It’s not really the atmosphere that gets me. After a certain airline named after a warm and dry region of our country lost my bag and never found it despite the fact that “99.9% of bags are eventually found” according to unpleasant customer resources man, I became paranoid about checking bags. Digging through bank statements and memories of past shopping trips trying to piece together when I bought this pair of black pants, size 4, made of cotton and something I probably can’t pronounce and which brand they were and at which store they were purchased, is not something I want to repeat. So whenever possible, I carry on. This requires the aforementioned shoving of liquids into an unforgiving plastic bag. And the squishing of clothes, the sitting on suitcases and the mad dash past the ticket taker at the plane gate so they don’t question whether my personal item will indeed fit under the seat (for the record, yes it does). Nor do I appreciate the stripping at the security station, the removal of shoes (especially as I often forget socks) or the fluorescent bathroom lighting that always makes you look haggard, washed-out, malnourished and pretty much every other unpleasant adjective to describe one’s looks.

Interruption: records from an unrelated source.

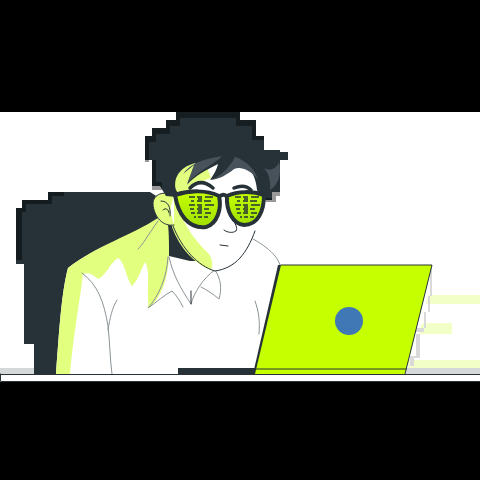
<!DOCTYPE html>
<html lang="en">
<head>
<meta charset="utf-8">
<title>Working at a laptop</title>
<style>
:root {
  --black: #000;
  --white: #fff;
  --ink: #263238;
  --strand: #47525a;
  --lime: #c6ff00;
  --lime-deep: #9fe000;
  --shade: #e3ff80;
  --line: #8b9397;
  --emblem: #3f78b5;
}
html, body { margin: 0; background: var(--black); overflow: hidden; }
.canvas { display: block; width: 480px; height: 480px; }
.black { fill: var(--black); }
.white { fill: var(--white); }
.ink { fill: var(--ink); }
.strand { fill: var(--strand); }
.lime { fill: var(--lime); }
.shade { fill: var(--shade); }
.fold { fill: none; stroke: var(--line); stroke-width: 1; stroke-linecap: round; stroke-linejoin: round; }
.feature { fill: none; stroke: var(--ink); stroke-width: 1; stroke-linecap: round; }
.brow { fill: none; stroke: var(--ink); stroke-width: 3.5; stroke-linecap: round; }
.frame { fill: none; stroke: var(--ink); stroke-width: 4; stroke-linejoin: round; }
.code { fill: none; stroke: var(--ink); stroke-width: 1.4; }
.emblem { fill: var(--emblem); }
</style>
</head>
<body>
<svg class="canvas" viewBox="0 0 480 480" role="img" aria-label="Man in sunglasses leaning towards a green laptop">
  <defs>
    <linearGradient id="lens-tint" x1="0" y1="0" x2="0" y2="1">
      <stop offset="0" stop-color="#c6ff00"/>
      <stop offset="1" stop-color="#9fe000"/>
    </linearGradient>
    <g id="code-lines">
      <path class="code" d="M0 0h6m2 0h5m3 0h8M2 4h3m3 0h5m2 0h7M0 8h6m2 0h5m3 0h9M1 12h4m3 0h5m2 0h5M2 16h4m2 0h5m3 0h6M5 20h2m2 0h4m2 0h4"/>
      <path class="code" d="M9 2h4M9 10h4M9 14h4"/>
    </g>
  </defs>

  <rect class="black" width="480" height="480"/>
  <rect class="white" y="112" width="480" height="270"/>

  <g id="edge-streaks">
    <path class="shade" opacity=".45" d="M428 295h52v9h-54zM422 323h30v11h-33zM408 360h72v8h-72z"/>
    <path fill="#d9d9d9" d="M430 268h2v28h-4v16h-4v16h-8v4h8v-4h2v-16h4zM420 334h-4v22h-6v10h4v-8h6z"/>
    <path fill="#d5d8d9" d="M0 368h34v6H0zM406 368h74v6h-74z"/>
  </g>

  <g id="chair">
    <path class="ink" d="M34 374V344H24V264H16V208H22V200H48V192H150L184 214V374Z"/>
    <path class="black" opacity=".45" d="M16 208h6v-8h26v-8h16v4H52v8H26v8h-4v48h-6z"/>
  </g>

  <g id="shirt">
    <path class="white" d="M56 374C59 336 61 294 68 268C96 246 132 236 157 219L238 232C260 242 275 252 280 265L262 374Z"/>
    <path class="shade" d="M56 374C59 336 61 294 68 268C96 246 132 235 158 218L168 226C170 258 163 290 149 308C146 292 151 272 145 262C140 272 138 280 132 286C126 278 125 262 118 258C109 264 106 276 98 279C92 274 89 272 83 274C80 300 73 338 70 374Z"/>
    <path class="fold" d="M82 273C98 285 104 302 108 326C110 344 110 360 112 374M108 330C110 318 112 308 117 300M255 301C259 312 260 322 259 334M240 232C260 242 276 252 280 265"/>
  </g>

  <g id="neck">
    <path class="white" d="M164 222L169 257L190 302L200 284L217 270L208 260Z"/>
    <path class="shade" d="M158 219C148 230 138 246 150 261C154 278 151 296 148 308C163 297 171 277 168 256L176 240L167 222Z"/>
    <path class="ink" d="M168 224C169 238 169 248 169 256L190 261H204L186 244L176 226Z"/>
  </g>

  <g id="collar">
    <path class="white" d="M168 257C173 274 181 289 191 302L183 307C180 302 177 296 172 291C164 295 157 302 148 308C160 293 167 276 168 257Z"/>
    <path class="shade" d="M168 226C157 236 146 250 149 308C162 297 168 278 169 256Z"/>
    <path class="white" d="M216 269C222 278 222 289 219 299C213 294 207 290 201 287L191 304C194 292 203 278 216 269Z"/>
    <path class="fold" d="M158 221C148 235 142 246 138 249M169 257C173 275 181 289 191 304C194 293 203 278 215 270C221 279 222 289 219 299C213 294 207 290 201 287M168 257C167 277 159 296 148 308C157 302 164 295 172 291C177 296 180 301 183 307"/>
    <path class="feature" d="M191 291V304"/>
  </g>

  <g id="head">
    <path class="white" d="M168 158L250 150C259 170 260 200 257 226C250 250 238 268 215 271C199 266 182 250 173 226Z"/>
    <path class="shade" d="M167 165L204 158L211 178C201 181 193 186 188 193L178 205C183 222 190 235 209 254C213 260 213 266 211 270C195 264 180 249 172 227Z"/>
    <path class="white" d="M174 196C164 190 153 194 153 204C154 217 163 227 174 225Z"/>
    <path class="shade" d="M174 196C164 190 153 194 153 204C154 217 163 227 174 225L170 210Z"/>
    <path class="feature" d="M174 196C164 190 153 194 153 204C154 217 163 227 174 225M161 201C168 201 171 207 170 216M163 210C166 207 169 210 169 213"/>
    <path class="feature" d="M173 226C182 249 198 266 215 271C236 268 247 253 255 231"/>
    <path class="feature" d="M232 218C235 223 238 228 236 231C233 233 228 233 224 230M220 245L228 246"/>
    <path class="brow" d="M190 188C198 180 206 182 213 188M234 188C241 185 247 186 251 190"/>
  </g>

  <g id="hair">
    <path class="ink" d="M166 196L160 186H152V160H145V136H152V128H166V120H176V112H240V120H256V136H264V150H280V152H288V160H280V192H272V200H262L257 190C256 178 252 170 243 162C235 169 222 177 210 180C214 174 217 169 218 164C208 169 194 176 187 185C190 177 193 170 195 165C187 166 182 171 182 179C183 185 181 191 174 196Z"/>
    <path class="shade" d="M176 190C173 180 178 167 196 163C190 171 188 178 187 186L179 195Z"/>
    <path class="strand" d="M183 174C190 163 205 159 222 156C215 164 199 170 187 184C190 176 192 170 194 165ZM211 180C222 175 230 167 235 157C245 160 254 168 258 179C249 169 240 166 234 169C227 175 219 179 211 180ZM264 168C271 172 277 168 279 162C282 174 278 185 270 190C271 181 269 174 264 168Z"/>
    <path class="black" opacity=".4" d="M145 136h7v-8h14v-8h10v-8h64v8h16v16h8v4h-12v-14h-16v-8h-56v8h-10v8h-14v8h-7v20h-4zM152 160h4v22h6v8h-10zM272 192h8v4h-4v6h-10v-4h6z"/>
  </g>

  <g id="sunglasses">
    <path fill="url(#lens-tint)" d="M175 195C190 190 207 190 219 196C222 209 217 224 206 227C188 229 178 214 175 195Z"/>
    <path fill="url(#lens-tint)" d="M227 196C238 191 253 191 264 195C264 211 258 225 244 225C233 224 226 211 227 196Z"/>
    <use href="#code-lines" x="189" y="197"/>
    <use href="#code-lines" x="235" y="197"/>
    <path class="frame" d="M175 195C190 190 207 190 219 196C222 209 217 224 206 227C188 229 178 214 175 195ZM227 196C238 191 253 191 264 195C264 211 258 225 244 225C233 224 226 211 227 196ZM219 197C222 194 225 194 227 197M166 194L177 195"/>
  </g>

  <g id="laptop">
    <rect class="ink" x="178" y="368" width="78" height="6"/>
    <path class="ink" d="M278 265H282L257 374H253Z"/>
    <path class="lime" d="M281 265H432L405 374H255Z"/>
    <path class="feature" d="M281 265H432L405 374M256 369H406"/>
    <circle class="emblem" cx="349" cy="321" r="14"/>
  </g>

  <g id="desk">
    <rect class="white" y="374" width="480" height="8"/>
    <path class="feature" d="M0 374.5H480M.5 374V381.5H480"/>
  </g>
</svg>
</body>
</html>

So why do I love airports? It’s simple. Airports mean freedom. Airports mean possibilities. Airports mean that pretty soon, you get to leave where you are and try somewhere else for a bit. They mean that even though it’s entirely unnecessary to buy 5 magazines for a 2-hour flight (especially since you could have brought your own book or if you’re technically inclined/paper adverse, a Kindle), it’s ok. Sundry purchases at the airport don’t count. Time spent at the airport goes into a special zone of “not real life”. So you can have a cocktail at 11 am because your flight is delayed or you got there early in a fit of missing-the-plane paranoia, and because hey, the bar’s right there. What else are you going to do? If you’re at an international airport, you can wander into duty free and wander out with a “duty free special!” makeup kit that is also entirely unnecessary but likely helpful in combating fluorescent life death syndrome. There is a plethora of useless and overpriced items that you can load up on to accompany you on your adventure. Which brings to my next point—adventure. Airports connect you to an insane amount of random and interesting places that you likely haven’t been yet.  Airports mean that even though you’re going to Omaha, there’s the slight possibility that you could run to the gate boarding for Iceland and get a last-minute ticket. I’m not actually sure if this works but it seems plausible and sounds exciting so I’m sticking with it. And even if you don’t get on that flight, you’re left with a whole list of places that you can visit next. Another thing that’s great is the people watching. Except for the extremely rich with their private jets and the old-school types who prefer traveling by train or ship, most travelers end up at the airport at one time or another. You see ugly people, pretty people, freakish people, people you hope you get to sit next to and people you bargain with your deity of choice not to sit next to.  The gate area is the best place for eavesdropping too. No one seems to care that they’re packed in and within earshot of possibly 50+ strangers at any given time; they’ll go on about their boyfriends, their girlfriends, that stupid bitch who calls herself their friend…it’s great. It’s like a daytime talk show sans the “I can’t believe I’m watching this crap” guilt. I guess you could also get that at a bus station but when was the last time a Greyhound attendant delivered cute little bottles of wine to your seat? Think about that the next time you moan about getting on a plane.